ASSIGNMENT: Everything from the line containing "484C90 475 190" through the end of the entries should be output exactly; nothing before it is wanted.

RECORDS SUPPLIED:
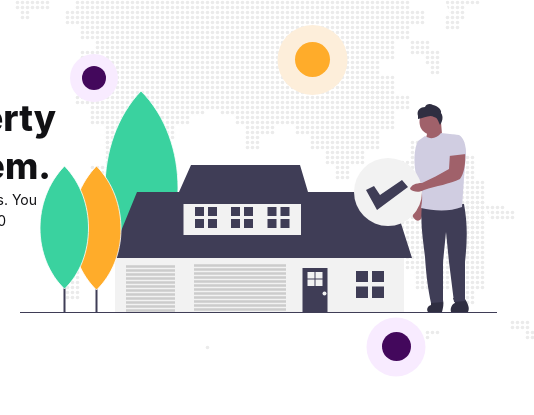
<!DOCTYPE html>
<html lang="en">
<head>
<meta charset="utf-8">
<title>Property hero</title>
<style>
:root {
  --ink: #111114;
  --navy: #3f3d56;
  --navy-dark: #2f2e41;
  --green: #3ad29f;
  --orange: #ffac2a;
  --orange-halo: #fdeeda;
  --violet: #43085c;
  --violet-halo: #f8ebff;
  --wall: #f2f2f2;
  --slat: #cccccc;
  --dot: #ebebeb;
  --skin: #a0616a;
  --shirt: #d0cde1;
}
* { margin: 0; padding: 0; box-sizing: border-box; }
html, body { width: 534px; height: 415px; overflow: hidden; background: #fff; }
.hero { position: relative; width: 534px; height: 415px; overflow: hidden; background: #fff; font-family: Inter, sans-serif; color: var(--ink); }
.scene { position: absolute; inset: 0; display: block; }
.headline span, .intro span { position: absolute; white-space: nowrap; }
.headline { font-size: 36px; line-height: 48px; font-weight: 800; }
.headline .first { right: 478px; top: 94px; }
.headline .second { right: 483px; top: 142px; }
.intro { font-size: 14px; line-height: 21px; }
.intro .first { right: 497px; top: 189px; }
.intro .second { right: 528px; top: 210px; }
.navy { fill: var(--navy); }
.navy-dark { fill: var(--navy-dark); }
.green { fill: var(--green); }
.orange { fill: var(--orange); }
.wall { fill: var(--wall); }
.skin { fill: var(--skin); }
.shirt { fill: var(--shirt); }
.violet { fill: var(--violet); }
.violet-halo { fill: var(--violet-halo); }
.trunk { stroke: var(--navy); stroke-width: 2; }
.slats { stroke: var(--slat); stroke-width: 2.6; }
.leaf { stroke: #fff; stroke-width: 0.8; }
</style>
</head>
<body>
<main class="hero">
  <svg class="scene" width="534" height="415" viewBox="0 0 534 415" aria-hidden="true">
    <defs>
      <pattern id="dots" width="5" height="5" patternUnits="userSpaceOnUse">
        <circle cx="2.5" cy="2.5" r="1.8" fill="var(--dot)"/>
      </pattern>
      <g id="panes">
        <rect width="9" height="9"/>
        <rect x="13" width="9" height="9"/>
        <rect y="12" width="9" height="9"/>
        <rect x="13" y="12" width="9" height="9"/>
      </g>
    </defs>

    <g id="dotted-map" fill="url(#dots)">
      <path d="M75 0H410V10H425V25H410V40H395V60H380V75H395V95H410V110H395V130H380V150H365V165H350V180H335V165H325V150H310V135H295V125H275V135H260V150H245V125H235V115H220V110H205V115H190V125H175V140H160V110H140V130H120V145H105V125H90V105H75V85H90V65H80V50H95V40H80V25H65V10H75Z"/>
      <path d="M445 0H480V5H465V20H460V30H445V15H450Z"/>
      <path d="M410 40H430V50H440V65H425V55H410Z"/>
      <path d="M430 65H440V75H430Z"/>
      <path d="M15 0H50V10H30V20H20V10H15Z"/>
      <path d="M105 140H125V190H110V230H90V250H80V300H65V255H75V200H90V165H105Z"/>
      <path d="M365 85H385V115H365Z"/>
      <path d="M410 140H465V155H475V180H485V225H475V255H465V275H450V290H415V270H405V230H395V180H400V160H410Z"/>
      <path d="M460 200H485V290H475V305H460Z"/>
      <path d="M485 205H505V210H515V220H490Z"/>
      <path d="M425 330H440V335H430V340H425Z"/>
      <path d="M510 320H530V330H535V340H525V330H510Z"/>
      <rect x="205" y="345" width="5" height="5"/>
    </g>

    <g id="bubbles">
      <circle cx="94" cy="78" r="24" class="violet-halo"/>
      <circle cx="94" cy="78" r="12" class="violet"/>
      <circle cx="312.500" cy="60" r="35" fill="var(--orange-halo)"/>
      <circle cx="312.500" cy="59.500" r="17.500" class="orange"/>
      <circle cx="396" cy="347" r="29.500" class="violet-halo"/>
      <circle cx="396.500" cy="346.500" r="14.500" class="violet"/>
    </g>

    <path id="tall-tree" class="green leaf" d="M141 91C166 116 178 152 178 188C178 230 164 260 141 280C118 260 105 230 105 188C105 152 117 116 141 91Z"/>

    <g id="house">
      <rect x="115" y="257" width="289" height="55" class="wall"/>
      <path class="navy" d="M137 192H179L191 165H300L308 192H391L412 258H110Z"/>
      <rect x="183.500" y="204" width="117.500" height="31" class="wall"/>
      <g class="navy">
        <use href="#panes" x="195" y="207"/>
        <use href="#panes" x="231" y="207"/>
        <use href="#panes" x="267.500" y="207"/>
        <rect x="356" y="271" width="12" height="11"/>
        <rect x="372" y="271" width="12" height="11"/>
        <rect x="356" y="286.500" width="12" height="11.500"/>
        <rect x="372" y="286.500" width="12" height="11.500"/>
        <rect x="302.500" y="268" width="25" height="44"/>
      </g>
      <g class="wall">
        <rect x="307.500" y="272" width="7" height="6.500"/>
        <rect x="315.500" y="272" width="7" height="6.500"/>
        <rect x="307.500" y="279.500" width="7" height="6.500"/>
        <rect x="315.500" y="279.500" width="7" height="6.500"/>
        <circle cx="324.500" cy="293.500" r="2"/>
      </g>
      <path class="slats" d="M126 266.500H175M126 270.500H175M126 274.500H175M126 278.500H175M126 282.500H175M126 286.500H175M126 290.500H175M126 294.500H175M126 298.500H175M126 302.500H175M126 306.500H175M126 310.500H175"/>
      <path class="slats" d="M194 265.500H286M194 269.500H286M194 273.500H286M194 277.500H286M194 281.500H286M194 285.500H286M194 289.500H286M194 293.500H286M194 297.500H286M194 301.500H286M194 305.500H286M194 309.500H286"/>
    </g>

    <g id="front-trees">
      <line class="trunk" x1="96.500" y1="286" x2="96.500" y2="312"/>
      <path class="orange leaf" d="M96.500 166C113 183 121 206 121 229C121 253 112 275 96.500 290C81 275 72 253 72 229C72 206 80 183 96.500 166Z"/>
      <line class="trunk" x1="64.500" y1="286" x2="64.500" y2="312"/>
      <path class="green leaf" d="M64.500 166C81 183 88.500 206 88.500 228C88.500 252 80 274 64.500 289C49 274 40 252 40 228C40 206 48 183 64.500 166Z"/>
    </g>

    <line id="ground" x1="20" y1="312.500" x2="497" y2="312.500" stroke="var(--navy)" stroke-width="1.200"/>

    <g id="agent">
      <path class="skin" d="M418 176C413 190 409 205 413 217C416 222 421 222 422 216L424 190Z"/>
      <path class="navy-dark" d="M431 299L443 300C444 304 443 308 442 312H428C426 309 428 306 431 305Z"/>
      <path class="navy-dark" d="M453 298L465 299C468 304 470 308 468 312H451C450 308 452 304 455 303Z"/>
      <path class="navy" d="M422 205L464 204C468 225 467 244 465 262L465 301L454 302L449 262L446 232L443 262L443 302L431 303C428 290 426 273 425 257C423 240 420 222 422 205Z"/>
      <path class="skin" d="M425 127L441 122L442 134L448 140L425 143L427 134Z"/>
      <path class="shirt" d="M425 136C431 140 437 138 441 133L459 135C464 138 466 145 466 154L464 178L462 207C449 212 434 211 421 208C424 194 421 186 417 178C413 165 414 148 418 141Z"/>
      <circle cx="388" cy="192" r="34" class="wall"/>
      <path class="navy" d="M366 190L374 186L380 195L402 180L408 187L377 210Z"/>
      <path class="skin" d="M450 153L465 152C466 163 464 174 460 179C450 184 436 186 424 190C419 193 413 192 410 189C411 185 416 183 422 183C431 179 440 174 449 169Z"/>
      <path class="shirt" d="M449 136C458 132 465 138 466 154L449 156Z"/>
      <ellipse cx="430" cy="122" rx="10.500" ry="12" class="skin"/>
      <path class="navy-dark" d="M418 116C416 110 421 107 425 107C426 104 430 103 433 105C438 106 442 110 441 113C444 117 442 122 440 125C438 121 438 118 434 117C430 114 424 118 418 119Z"/>
    </g>
  </svg>

  <h1 class="headline"><span class="first">erty</span> <span class="second">em.</span></h1>
  <p class="intro"><span class="first">s. You</span> <span class="second">0</span></p>
</main>
</body>
</html>
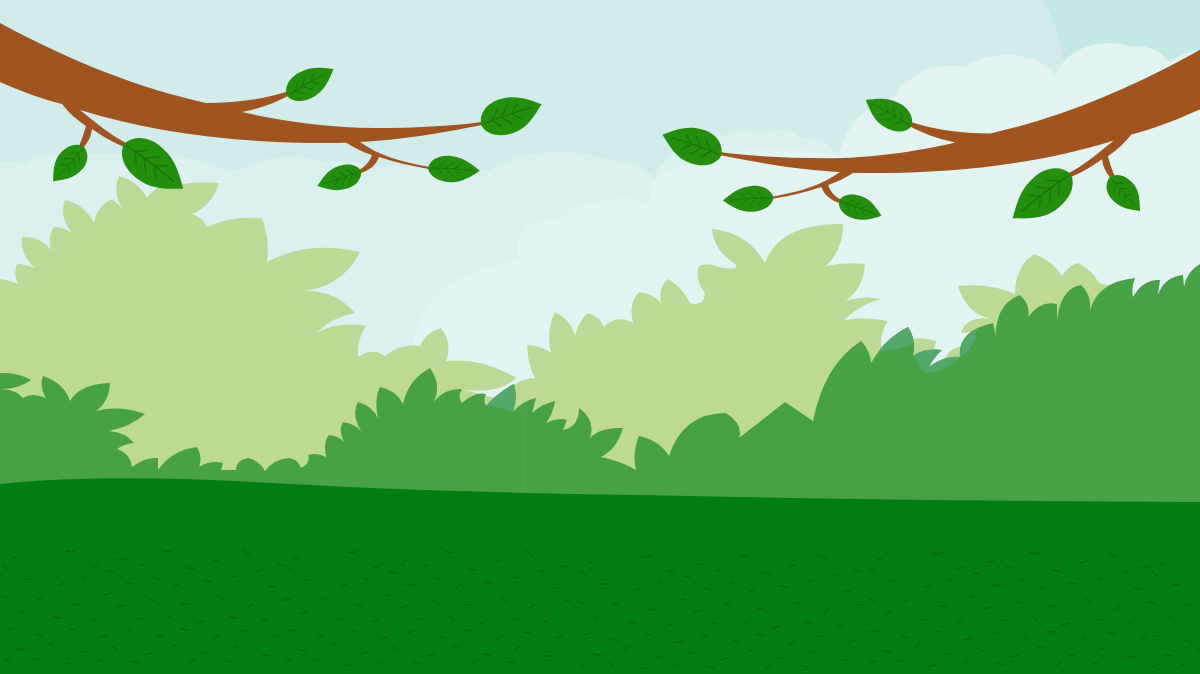
<!DOCTYPE html>
<html lang="en">
<head>
<meta charset="utf-8">
<title>Forest clearing</title>
<style>
:root {
  --sky: #d1ecea;
  --sky-deep: #c4e9e5;
  --cloud-far: #dbf1f0;
  --cloud-near: #e1f4f2;
  --bush-light: #bcda95;
  --bush-mid: #48a147;
  --bush-tint: #52a96a;
  --ground: #027d13;
  --blade: #04630c;
  --bark: #a05420;
  --leaf: #248e0d;
  --vein: #1b730b;
}
html, body { margin: 0; height: 100%; overflow: hidden; background: var(--sky); }
.scene { display: block; width: 1200px; height: 674px; }
.sky-deep { fill: var(--sky-deep); }
.cloud-far { fill: var(--cloud-far); }
.cloud-near { fill: var(--cloud-near); }
.bush-light { fill: var(--bush-light); }
.bush-mid { fill: var(--bush-mid); }
.bush-tint { fill: var(--bush-tint); }
.ground { fill: var(--ground); }
.blades { fill: none; stroke: var(--blade); stroke-width: 1.3; stroke-linecap: round; }
.bark { fill: var(--bark); }
.leaf { fill: var(--leaf); }
.vein { fill: none; stroke: var(--vein); stroke-width: 1.2; stroke-linecap: round; }
</style>
</head>
<body>
<svg class="scene" viewBox="0 0 1200 674" role="img" aria-label="Green clearing with bushes under two leafy branches">
  <defs>
    <!-- Leaf: stem at 0,0 and tip at 64,0 -->
    <g id="leaf">
      <path class="leaf" d="M0 0C2-12 14-20 29-18C44-17 54-8 64 0C53 9 43 18 28 18C13 18 2 11 0 0Z"/>
      <path class="vein" d="M3 0Q28-2 54 0M12-1L20-9M22-1L31-10M33-1L41-8M12 0L19 8M22 0L30 9M33 0L40 7"/>
    </g>
    <g id="branch">
      <path class="bark" d="M-40 1L0 23C72 62 139 88 206 103C237 103 265 99 289 91L290 95C275 103 259 109 242 112C280 121 330 128 375 128C415 128 450 126 482 122L482 125C440 133 390 143 325 143C235 143 150 132 80 110C95 122 109 134 126 143L124 147C112 142 102 136 92 129C91 137 88 142 84 147L79 146C82 139 84 133 86 126C77 120 69 113 62 104C42 99 20 91 0 82L-40 66Z"/>
      <path class="bark" d="M345 142L360 142C378 155 400 162 430 167L429 169C411 166 394 162 379 157C376 165 370 170 361 173L359 170C366 166 370 161 372 155C362 152 353 147 345 142Z"/>
      <use href="#leaf" transform="translate(287 96) rotate(-30) scale(.84 .78)"/>
      <use href="#leaf" transform="translate(481 125) rotate(-19)"/>
      <use href="#leaf" transform="translate(124 144) rotate(37) scale(1.16 1.1)"/>
      <use href="#leaf" transform="translate(84 147) rotate(132) scale(.72 .74)"/>
      <use href="#leaf" transform="translate(361 171) rotate(161) scale(.72 .66)"/>
      <use href="#leaf" transform="translate(428 168) rotate(3) scale(.81 .72)"/>
    </g>
    <path id="blade-cluster" d="M66 551l5 1M72 552l4-2M121 560l6-1M163 550l5 2l4-1M244 550l6 5M12 557l4 1M4 566l5 4M91 567l7-2M108 571l5 1M141 565l4 0M186 568l8 1M214 561l5-1M257 571l6-2M278 565l7 1M24 579l7 0M59 585l6-2M82 577l4 2M127 583l7 1M154 577l5 2M174 587l4-3M203 581l8 1M232 577l5-1M269 586l6 1M2 596l7 3M37 600l5-2M73 604l7 1M104 595l5-1M118 607l7-2M149 599l6 2M182 604l7 0M219 597l6 3M248 607l5-3M281 600l6 0M19 613l6-3M53 617l7 1M91 621l5-2M136 618l6 1M167 615l4 3M196 623l7-2M229 617l7 1M262 621l4-1M7 630l6-1M36 634l6 2M70 629l5 1M98 638l8-2M126 632l6-2M157 635l6 2M181 629l8 1M213 639l6-3M242 631l6 1M274 637l6-2M17 649l7 1M49 645l5-3M80 652l7-1M111 646l6 3M145 655l7-2M172 645l5 1M202 653l7 1M233 648l5-2M263 655l7 0M4 661l6-2M33 658l4 2M64 664l6-1M97 662l4-2M131 661l7 2M190 663l5-3M226 661l6 1"/>
  </defs>

  <g id="sky">
    <rect width="1200" height="674" fill="var(--sky)"/>
    <path class="sky-deep" d="M1043 0H1200V80H1066Q1063 36 1043 0Z"/>
  </g>

  <g id="clouds">
    <path class="cloud-far" d="M0 163Q12 160 24 165Q45 150 75 158Q110 148 140 159Q180 150 212 166Q228 170 240 170Q285 146 325 163Q350 158 372 168Q420 160 488 171Q540 141 600 157Q640 164 655 178C665 146 690 148 712 141Q735 126 763 134Q784 124 803 139Q822 136 832 150L860 170V480H0Z"/>
    <path class="cloud-near" d="M413 345C418 300 456 268 520 260C510 232 534 216 562 219Q576 200 604 201Q628 193 650 206C646 182 664 166 690 164Q760 138 838 156C846 124 870 102 896 96C908 72 940 62 966 67C992 48 1040 51 1055 77C1066 46 1104 37 1132 47Q1156 44 1169 62Q1184 52 1200 50V500H413Z"/>
  </g>

  <g id="back-bushes" class="bush-light">
    <path d="M0 279Q10 280 18 284Q13 275 17 264Q25 264 35 268Q20 255 22 237Q40 236 51 250Q47 237 54 227Q62 227 71 232Q59 215 65 200Q84 204 94 223Q97 206 112 199Q119 204 123 210Q112 192 119 176Q138 181 147 198Q161 179 183 184Q200 181 219 183Q211 207 192 214Q202 217 207 227Q230 216 262 218Q270 240 267 262Q308 240 360 252Q343 286 304 291Q336 290 355 313Q334 316 316 333Q338 321 366 326Q357 339 358 357Q372 347 385 356Q399 343 420 346Q425 333 441 328Q453 344 446 361Q484 358 516 378Q500 394 465 390L540 410V500H0Z"/>
    <path d="M505 393Q519 378 535 378Q528 366 527 345Q540 345 551 353Q546 330 555 312Q570 319 575 335Q580 319 588 313Q600 317 604 327Q616 314 633 323Q628 303 639 292Q655 294 661 304Q658 286 668 279Q683 288 690 303Q704 307 705 293Q694 279 699 266Q709 262 718 267Q741 271 735 264Q714 251 712 229Q747 232 765 263Q779 223 843 224Q843 250 826 266Q845 262 865 264Q864 287 846 301Q863 295 881 299Q859 305 844 320Q865 316 888 321Q878 337 882 349L900 390V510H505Z"/>
    <path d="M958 286Q991 283 1015 294Q1015 267 1034 254Q1052 260 1062 276Q1069 265 1078 263Q1092 270 1099 283L1127 290L1080 390L960 370L945 358Q951 346 967 346L980 330Q970 333 961 333Q965 317 989 318Q967 314 958 286Z"/>
    <path d="M905 340Q919 336 936 341Q935 351 927 357L903 365Z"/>
  </g>

  <g id="front-bushes">
    <path class="bush-mid" d="M0 373Q18 372 31 380Q18 389 2 389Q17 390 23 398Q32 392 46 398Q39 386 43 376Q64 383 70 401Q80 384 110 383Q109 402 96 411Q119 405 145 414Q130 427 109 431Q125 432 134 443Q124 444 117 449Q130 453 132 467Q145 457 158 458V470Q172 450 197 447Q203 458 199 467Q210 460 223 463L221 470H236Q236 460 248 458Q260 461 265 471Q274 459 289 458Q298 459 301 468Q311 463 308 455Q317 452 326 457Q323 442 329 435Q339 436 344 442Q338 430 343 422Q355 424 361 431Q351 414 358 402Q372 406 378 418Q374 399 380 387Q396 390 403 404Q408 380 430 368Q442 385 434 402Q443 389 462 389Q457 397 462 403Q475 391 486 394Q483 400 486 406Q498 392 514 384Q518 398 513 412Q522 401 536 398L532 413Q542 404 555 401Q553 414 546 423Q559 417 567 420L563 430Q579 427 579 408Q596 420 590 438Q600 427 623 428Q617 449 601 457Q621 461 636 470Q632 452 639 436Q659 440 669 456Q683 413 726 413Q744 425 739 438L785 402L813 421Q824 365 861 341Q870 350 871 363Q885 339 908 327Q917 342 913 356Q924 348 942 350Q933 358 929 367Q945 355 960 357Q957 331 993 323Q996 333 995 342Q995 303 1020 295Q1031 305 1028 317Q1041 300 1057 304V320Q1061 288 1081 285Q1092 295 1090 311Q1097 282 1135 278Q1131 288 1133 297Q1143 279 1160 280L1158 295Q1164 277 1183 275L1184 287Q1187 271 1200 264V520H0Z"/>
    <g class="bush-tint">
      <path d="M486 406Q498 392 514 384Q518 398 513 412Q499 406 486 406Z"/>
      <path d="M878 352Q888 337 908 327Q917 342 911 345Q896 350 878 352Z"/>
      <path d="M913 356Q924 348 942 350Q933 358 929 367Q945 355 960 357Q947 372 925 373Z"/>
      <path d="M960 357Q959 340 976 330Q977 347 960 357Z"/>
    </g>
    <path d="M524 410V492" stroke="var(--bush-tint)" stroke-width="1" opacity=".5"/>
  </g>

  <g id="lawn">
    <path class="ground" d="M0 484C90 475 190 478 290 484C420 491 520 493 640 495C820 499 1010 501 1200 502V674H0Z"/>
    <g class="blades">
      <use href="#blade-cluster"/>
      <use href="#blade-cluster" x="282" y="1"/>
      <use href="#blade-cluster" x="576" y="5"/>
      <use href="#blade-cluster" x="866" y="2"/>
      <use href="#blade-cluster" x="1148" y="6"/>
    </g>
  </g>

  <g id="branches">
    <use href="#branch"/>
    <use href="#branch" transform="translate(1192 31.5) scale(-.978 .99)"/>
  </g>
</svg>
</body>
</html>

PROBLEM SOLUTION:
    <path class="ground" d="M0 484C90 475 190 478 290 484C420 491 520 493 640 495C820 499 1010 501 1200 502V674H0Z"/>
    <g class="blades">
      <use href="#blade-cluster"/>
      <use href="#blade-cluster" x="282" y="1"/>
      <use href="#blade-cluster" x="576" y="5"/>
      <use href="#blade-cluster" x="866" y="2"/>
      <use href="#blade-cluster" x="1148" y="6"/>
    </g>
  </g>

  <g id="branches">
    <use href="#branch"/>
    <use href="#branch" transform="translate(1192 31.5) scale(-.978 .99)"/>
  </g>
</svg>
</body>
</html>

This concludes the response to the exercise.